Work request
Would you print the records below from the first line through the line containing "none; stroke: #b9c3dd;", skipping the pictures?
==*==
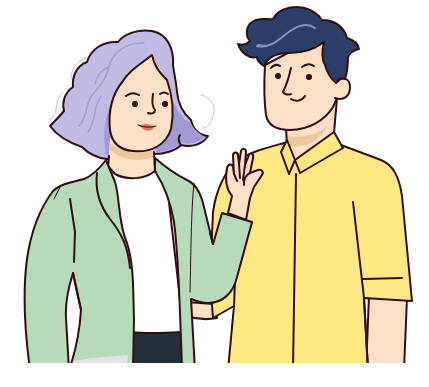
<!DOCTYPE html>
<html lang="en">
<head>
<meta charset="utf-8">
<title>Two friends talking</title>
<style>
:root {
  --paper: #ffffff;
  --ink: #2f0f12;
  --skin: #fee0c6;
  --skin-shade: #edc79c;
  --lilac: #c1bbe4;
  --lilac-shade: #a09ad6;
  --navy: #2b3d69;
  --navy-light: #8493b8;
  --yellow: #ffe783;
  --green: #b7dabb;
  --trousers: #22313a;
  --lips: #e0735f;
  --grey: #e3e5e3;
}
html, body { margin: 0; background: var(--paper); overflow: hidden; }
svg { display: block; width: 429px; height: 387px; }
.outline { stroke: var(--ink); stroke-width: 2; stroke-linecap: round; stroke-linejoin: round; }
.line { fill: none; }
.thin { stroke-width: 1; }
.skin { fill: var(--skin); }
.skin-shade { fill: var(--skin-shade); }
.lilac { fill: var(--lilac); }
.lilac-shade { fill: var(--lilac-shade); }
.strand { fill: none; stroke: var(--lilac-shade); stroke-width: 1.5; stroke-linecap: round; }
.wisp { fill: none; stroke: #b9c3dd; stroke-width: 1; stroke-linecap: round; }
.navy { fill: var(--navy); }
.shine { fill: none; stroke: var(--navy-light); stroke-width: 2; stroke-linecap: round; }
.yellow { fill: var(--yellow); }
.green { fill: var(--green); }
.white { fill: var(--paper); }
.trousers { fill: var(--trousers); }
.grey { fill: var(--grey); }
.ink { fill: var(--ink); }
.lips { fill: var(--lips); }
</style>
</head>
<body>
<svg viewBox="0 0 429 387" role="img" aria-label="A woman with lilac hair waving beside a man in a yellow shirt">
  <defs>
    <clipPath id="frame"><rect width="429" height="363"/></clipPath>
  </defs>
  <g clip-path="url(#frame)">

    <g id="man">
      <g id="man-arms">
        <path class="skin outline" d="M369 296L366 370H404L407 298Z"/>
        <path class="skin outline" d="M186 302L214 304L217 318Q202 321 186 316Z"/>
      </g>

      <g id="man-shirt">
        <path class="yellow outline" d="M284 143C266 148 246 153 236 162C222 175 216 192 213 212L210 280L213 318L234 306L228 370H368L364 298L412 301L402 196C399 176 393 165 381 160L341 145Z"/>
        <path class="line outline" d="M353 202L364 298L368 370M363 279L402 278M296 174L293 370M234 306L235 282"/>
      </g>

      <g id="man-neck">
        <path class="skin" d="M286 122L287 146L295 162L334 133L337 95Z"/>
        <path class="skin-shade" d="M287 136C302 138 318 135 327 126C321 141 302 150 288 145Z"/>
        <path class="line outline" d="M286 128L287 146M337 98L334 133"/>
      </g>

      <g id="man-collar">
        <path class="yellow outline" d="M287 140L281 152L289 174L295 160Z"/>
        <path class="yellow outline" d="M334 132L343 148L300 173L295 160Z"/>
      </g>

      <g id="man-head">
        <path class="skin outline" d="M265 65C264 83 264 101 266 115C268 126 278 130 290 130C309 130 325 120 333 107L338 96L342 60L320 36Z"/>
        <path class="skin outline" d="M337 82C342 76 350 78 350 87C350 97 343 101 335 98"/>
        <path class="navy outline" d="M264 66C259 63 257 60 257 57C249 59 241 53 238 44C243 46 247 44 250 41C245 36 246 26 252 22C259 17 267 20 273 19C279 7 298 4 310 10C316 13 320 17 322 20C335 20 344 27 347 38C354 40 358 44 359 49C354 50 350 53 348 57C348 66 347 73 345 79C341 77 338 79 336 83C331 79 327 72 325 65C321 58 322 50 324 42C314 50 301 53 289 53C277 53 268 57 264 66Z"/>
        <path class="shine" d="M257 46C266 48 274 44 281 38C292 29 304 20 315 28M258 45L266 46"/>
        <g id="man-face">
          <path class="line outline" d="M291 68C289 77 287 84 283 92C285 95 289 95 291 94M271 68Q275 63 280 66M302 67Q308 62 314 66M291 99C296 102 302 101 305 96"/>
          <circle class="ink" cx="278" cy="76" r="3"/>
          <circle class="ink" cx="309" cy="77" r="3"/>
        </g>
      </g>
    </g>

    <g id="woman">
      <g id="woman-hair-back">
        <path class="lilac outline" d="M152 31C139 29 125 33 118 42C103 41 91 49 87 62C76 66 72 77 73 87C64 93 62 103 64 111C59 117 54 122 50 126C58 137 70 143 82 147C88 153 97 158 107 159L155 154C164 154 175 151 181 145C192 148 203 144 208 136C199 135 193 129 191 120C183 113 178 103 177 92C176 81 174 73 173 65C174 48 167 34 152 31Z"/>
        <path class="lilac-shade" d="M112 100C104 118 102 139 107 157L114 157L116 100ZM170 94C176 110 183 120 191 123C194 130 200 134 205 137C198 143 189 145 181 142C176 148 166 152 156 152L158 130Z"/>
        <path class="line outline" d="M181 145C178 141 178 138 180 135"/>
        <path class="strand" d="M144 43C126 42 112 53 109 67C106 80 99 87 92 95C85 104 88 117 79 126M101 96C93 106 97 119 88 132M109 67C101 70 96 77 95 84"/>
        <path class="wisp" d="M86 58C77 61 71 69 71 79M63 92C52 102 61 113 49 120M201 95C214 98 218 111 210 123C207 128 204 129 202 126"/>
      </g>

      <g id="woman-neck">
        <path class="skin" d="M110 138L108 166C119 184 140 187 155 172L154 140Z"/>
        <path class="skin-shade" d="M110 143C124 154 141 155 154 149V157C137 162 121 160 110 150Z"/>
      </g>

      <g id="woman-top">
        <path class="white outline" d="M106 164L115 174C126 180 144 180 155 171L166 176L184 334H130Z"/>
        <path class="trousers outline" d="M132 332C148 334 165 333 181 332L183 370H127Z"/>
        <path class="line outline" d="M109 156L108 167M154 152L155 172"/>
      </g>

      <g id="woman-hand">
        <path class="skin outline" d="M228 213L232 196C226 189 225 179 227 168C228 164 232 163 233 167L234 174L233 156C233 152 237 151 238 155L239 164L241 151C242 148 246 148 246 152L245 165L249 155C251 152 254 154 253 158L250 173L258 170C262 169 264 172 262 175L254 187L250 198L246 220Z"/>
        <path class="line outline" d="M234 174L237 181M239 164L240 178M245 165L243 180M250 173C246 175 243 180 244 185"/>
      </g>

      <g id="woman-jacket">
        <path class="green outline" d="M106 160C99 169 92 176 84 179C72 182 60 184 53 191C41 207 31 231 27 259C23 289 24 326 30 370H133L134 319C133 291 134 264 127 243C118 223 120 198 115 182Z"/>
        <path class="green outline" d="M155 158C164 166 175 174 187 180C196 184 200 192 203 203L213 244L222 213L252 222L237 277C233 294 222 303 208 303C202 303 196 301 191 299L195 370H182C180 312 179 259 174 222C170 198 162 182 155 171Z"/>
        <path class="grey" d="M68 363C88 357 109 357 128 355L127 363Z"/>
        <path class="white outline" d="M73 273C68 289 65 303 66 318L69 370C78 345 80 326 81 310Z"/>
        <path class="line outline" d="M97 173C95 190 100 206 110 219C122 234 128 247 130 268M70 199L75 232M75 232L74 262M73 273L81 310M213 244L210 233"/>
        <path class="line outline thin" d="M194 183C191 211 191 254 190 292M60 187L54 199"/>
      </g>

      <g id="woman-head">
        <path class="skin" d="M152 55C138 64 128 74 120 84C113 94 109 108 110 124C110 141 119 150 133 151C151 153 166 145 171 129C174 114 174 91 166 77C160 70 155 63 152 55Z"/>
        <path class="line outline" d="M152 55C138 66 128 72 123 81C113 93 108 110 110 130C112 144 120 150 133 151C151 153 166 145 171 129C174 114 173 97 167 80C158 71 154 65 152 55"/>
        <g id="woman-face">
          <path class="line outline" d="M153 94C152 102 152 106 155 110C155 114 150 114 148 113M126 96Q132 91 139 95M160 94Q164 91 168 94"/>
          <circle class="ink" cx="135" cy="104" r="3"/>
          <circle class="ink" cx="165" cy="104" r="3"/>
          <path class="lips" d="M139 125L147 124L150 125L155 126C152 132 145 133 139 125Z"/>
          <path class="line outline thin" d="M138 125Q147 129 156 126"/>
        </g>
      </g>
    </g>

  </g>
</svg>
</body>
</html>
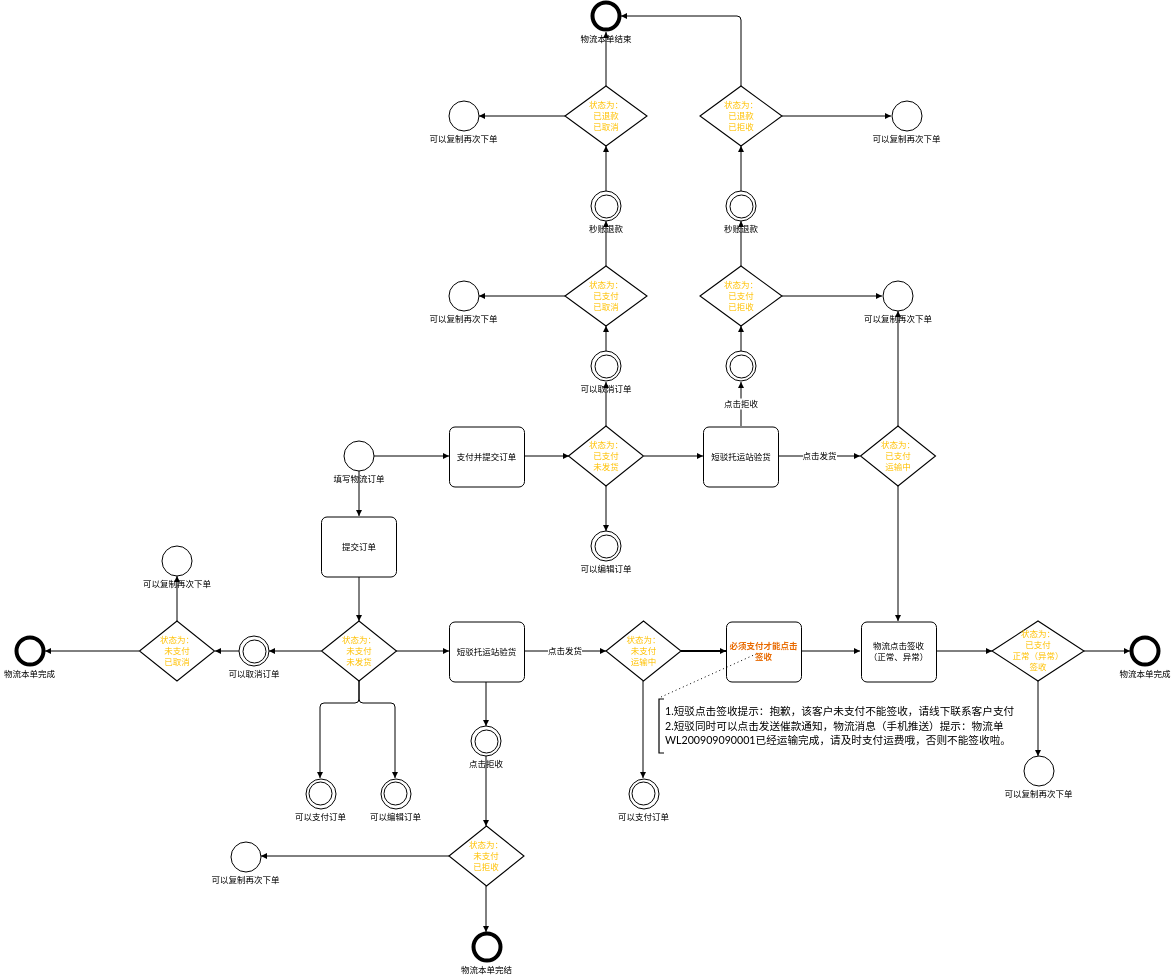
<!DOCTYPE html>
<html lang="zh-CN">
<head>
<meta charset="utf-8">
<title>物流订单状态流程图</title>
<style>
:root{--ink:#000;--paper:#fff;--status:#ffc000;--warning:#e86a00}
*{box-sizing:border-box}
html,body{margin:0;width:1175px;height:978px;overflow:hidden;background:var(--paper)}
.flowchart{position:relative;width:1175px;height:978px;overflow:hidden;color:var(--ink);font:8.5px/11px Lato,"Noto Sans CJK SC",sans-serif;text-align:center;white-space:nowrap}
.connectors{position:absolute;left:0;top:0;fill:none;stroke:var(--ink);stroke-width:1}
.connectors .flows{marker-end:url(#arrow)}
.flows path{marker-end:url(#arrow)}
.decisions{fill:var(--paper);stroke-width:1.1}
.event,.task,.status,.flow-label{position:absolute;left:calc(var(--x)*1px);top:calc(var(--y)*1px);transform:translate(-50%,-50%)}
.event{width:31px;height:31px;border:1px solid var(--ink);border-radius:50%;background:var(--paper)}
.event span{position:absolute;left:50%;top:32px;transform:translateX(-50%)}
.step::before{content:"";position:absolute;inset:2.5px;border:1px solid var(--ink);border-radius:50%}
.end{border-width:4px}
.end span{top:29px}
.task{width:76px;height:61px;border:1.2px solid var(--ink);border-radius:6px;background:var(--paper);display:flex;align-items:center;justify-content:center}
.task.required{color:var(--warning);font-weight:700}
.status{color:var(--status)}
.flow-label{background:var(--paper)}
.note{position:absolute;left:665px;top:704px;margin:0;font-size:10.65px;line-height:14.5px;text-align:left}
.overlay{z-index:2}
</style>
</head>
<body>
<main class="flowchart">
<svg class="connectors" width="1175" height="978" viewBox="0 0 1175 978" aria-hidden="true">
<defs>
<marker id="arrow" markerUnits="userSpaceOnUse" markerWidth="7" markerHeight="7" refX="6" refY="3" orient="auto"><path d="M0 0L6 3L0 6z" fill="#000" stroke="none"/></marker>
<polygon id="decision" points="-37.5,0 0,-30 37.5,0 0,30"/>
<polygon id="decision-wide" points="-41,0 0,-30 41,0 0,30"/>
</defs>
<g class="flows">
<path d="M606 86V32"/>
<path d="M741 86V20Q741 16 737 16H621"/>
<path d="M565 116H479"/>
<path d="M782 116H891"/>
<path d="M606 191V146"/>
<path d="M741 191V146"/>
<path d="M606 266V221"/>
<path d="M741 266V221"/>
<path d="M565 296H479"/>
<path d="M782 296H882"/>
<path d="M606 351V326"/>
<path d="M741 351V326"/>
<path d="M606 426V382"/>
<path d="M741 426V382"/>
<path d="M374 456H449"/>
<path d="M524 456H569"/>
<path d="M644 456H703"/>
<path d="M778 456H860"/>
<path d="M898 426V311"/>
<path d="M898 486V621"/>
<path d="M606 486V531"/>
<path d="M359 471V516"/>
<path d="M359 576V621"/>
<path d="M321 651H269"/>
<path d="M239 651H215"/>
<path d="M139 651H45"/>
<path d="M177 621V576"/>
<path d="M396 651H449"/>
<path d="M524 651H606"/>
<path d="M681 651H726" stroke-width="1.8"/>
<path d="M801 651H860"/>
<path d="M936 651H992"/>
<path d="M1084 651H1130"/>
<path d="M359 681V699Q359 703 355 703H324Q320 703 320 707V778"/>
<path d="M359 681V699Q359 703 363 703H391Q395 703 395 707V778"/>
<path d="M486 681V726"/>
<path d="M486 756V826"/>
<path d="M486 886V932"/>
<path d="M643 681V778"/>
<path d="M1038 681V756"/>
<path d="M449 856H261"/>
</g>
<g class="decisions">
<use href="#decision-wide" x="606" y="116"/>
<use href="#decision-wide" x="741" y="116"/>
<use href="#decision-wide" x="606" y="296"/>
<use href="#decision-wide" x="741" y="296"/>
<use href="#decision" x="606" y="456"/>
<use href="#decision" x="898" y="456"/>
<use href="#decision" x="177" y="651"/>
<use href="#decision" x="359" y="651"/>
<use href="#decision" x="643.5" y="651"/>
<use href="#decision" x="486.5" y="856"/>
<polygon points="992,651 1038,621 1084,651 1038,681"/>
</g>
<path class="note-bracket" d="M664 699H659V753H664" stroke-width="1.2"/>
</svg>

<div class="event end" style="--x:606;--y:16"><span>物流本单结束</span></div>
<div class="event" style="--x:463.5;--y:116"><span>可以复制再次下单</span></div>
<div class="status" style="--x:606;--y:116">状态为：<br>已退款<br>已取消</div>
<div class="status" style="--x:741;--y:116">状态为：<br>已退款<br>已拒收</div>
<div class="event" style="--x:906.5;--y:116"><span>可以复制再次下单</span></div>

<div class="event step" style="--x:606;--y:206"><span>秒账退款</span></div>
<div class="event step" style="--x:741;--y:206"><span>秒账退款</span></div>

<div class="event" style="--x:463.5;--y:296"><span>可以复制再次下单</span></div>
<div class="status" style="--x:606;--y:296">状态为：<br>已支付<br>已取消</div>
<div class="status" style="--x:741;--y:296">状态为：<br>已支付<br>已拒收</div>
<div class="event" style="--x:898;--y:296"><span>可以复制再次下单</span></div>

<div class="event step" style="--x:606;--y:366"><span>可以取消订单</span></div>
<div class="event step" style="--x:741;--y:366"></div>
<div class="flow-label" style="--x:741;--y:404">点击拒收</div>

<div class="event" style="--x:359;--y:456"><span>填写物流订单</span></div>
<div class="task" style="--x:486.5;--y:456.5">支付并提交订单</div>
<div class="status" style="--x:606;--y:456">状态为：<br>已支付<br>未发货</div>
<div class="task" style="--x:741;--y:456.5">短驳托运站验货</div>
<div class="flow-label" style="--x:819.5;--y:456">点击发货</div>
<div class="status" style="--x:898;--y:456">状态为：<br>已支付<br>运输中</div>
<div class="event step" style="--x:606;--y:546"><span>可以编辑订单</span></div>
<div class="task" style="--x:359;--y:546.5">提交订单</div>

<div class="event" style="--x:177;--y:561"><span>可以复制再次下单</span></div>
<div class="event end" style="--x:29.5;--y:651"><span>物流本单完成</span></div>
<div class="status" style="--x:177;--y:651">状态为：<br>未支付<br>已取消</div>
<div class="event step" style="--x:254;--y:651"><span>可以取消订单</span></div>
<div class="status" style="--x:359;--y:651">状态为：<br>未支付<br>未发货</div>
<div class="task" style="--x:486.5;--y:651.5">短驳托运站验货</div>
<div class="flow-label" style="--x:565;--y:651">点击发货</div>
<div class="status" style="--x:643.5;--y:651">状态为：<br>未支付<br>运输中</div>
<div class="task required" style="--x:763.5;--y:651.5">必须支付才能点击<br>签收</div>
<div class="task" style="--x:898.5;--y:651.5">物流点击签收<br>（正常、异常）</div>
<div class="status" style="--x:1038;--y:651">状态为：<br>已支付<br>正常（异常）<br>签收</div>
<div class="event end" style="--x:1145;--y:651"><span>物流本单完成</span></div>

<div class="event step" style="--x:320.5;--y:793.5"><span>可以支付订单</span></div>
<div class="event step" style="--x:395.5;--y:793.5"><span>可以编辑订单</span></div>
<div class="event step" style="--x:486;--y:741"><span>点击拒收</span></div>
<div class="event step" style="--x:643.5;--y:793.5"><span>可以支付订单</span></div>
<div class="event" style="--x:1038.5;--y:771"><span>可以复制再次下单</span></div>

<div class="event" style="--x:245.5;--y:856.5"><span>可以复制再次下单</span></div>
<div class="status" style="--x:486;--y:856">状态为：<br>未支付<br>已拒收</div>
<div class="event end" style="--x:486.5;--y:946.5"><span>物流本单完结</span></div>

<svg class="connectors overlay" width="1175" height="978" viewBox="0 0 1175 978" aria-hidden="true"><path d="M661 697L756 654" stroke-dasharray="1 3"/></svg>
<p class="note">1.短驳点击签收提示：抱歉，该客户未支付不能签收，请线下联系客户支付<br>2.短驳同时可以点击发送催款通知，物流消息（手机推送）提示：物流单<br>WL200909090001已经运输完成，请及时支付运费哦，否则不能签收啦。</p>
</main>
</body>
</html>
==*==
Result
<!DOCTYPE html>
<html lang="en">
<head>
<meta charset="utf-8">
<title>Two friends talking</title>
<style>
:root {
  --paper: #ffffff;
  --ink: #2f0f12;
  --skin: #fee0c6;
  --skin-shade: #edc79c;
  --lilac: #c1bbe4;
  --lilac-shade: #a09ad6;
  --navy: #2b3d69;
  --navy-light: #8493b8;
  --yellow: #ffe783;
  --green: #b7dabb;
  --trousers: #22313a;
  --lips: #e0735f;
  --grey: #e3e5e3;
}
html, body { margin: 0; background: var(--paper); overflow: hidden; }
svg { display: block; width: 429px; height: 387px; }
.outline { stroke: var(--ink); stroke-width: 2; stroke-linecap: round; stroke-linejoin: round; }
.line { fill: none; }
.thin { stroke-width: 1; }
.skin { fill: var(--skin); }
.skin-shade { fill: var(--skin-shade); }
.lilac { fill: var(--lilac); }
.lilac-shade { fill: var(--lilac-shade); }
.strand { fill: none; stroke: var(--lilac-shade); stroke-width: 1.5; stroke-linecap: round; }
.wisp { fill: none; stroke: #b9c3dd; stroke-width: 1; stroke-linecap: round; }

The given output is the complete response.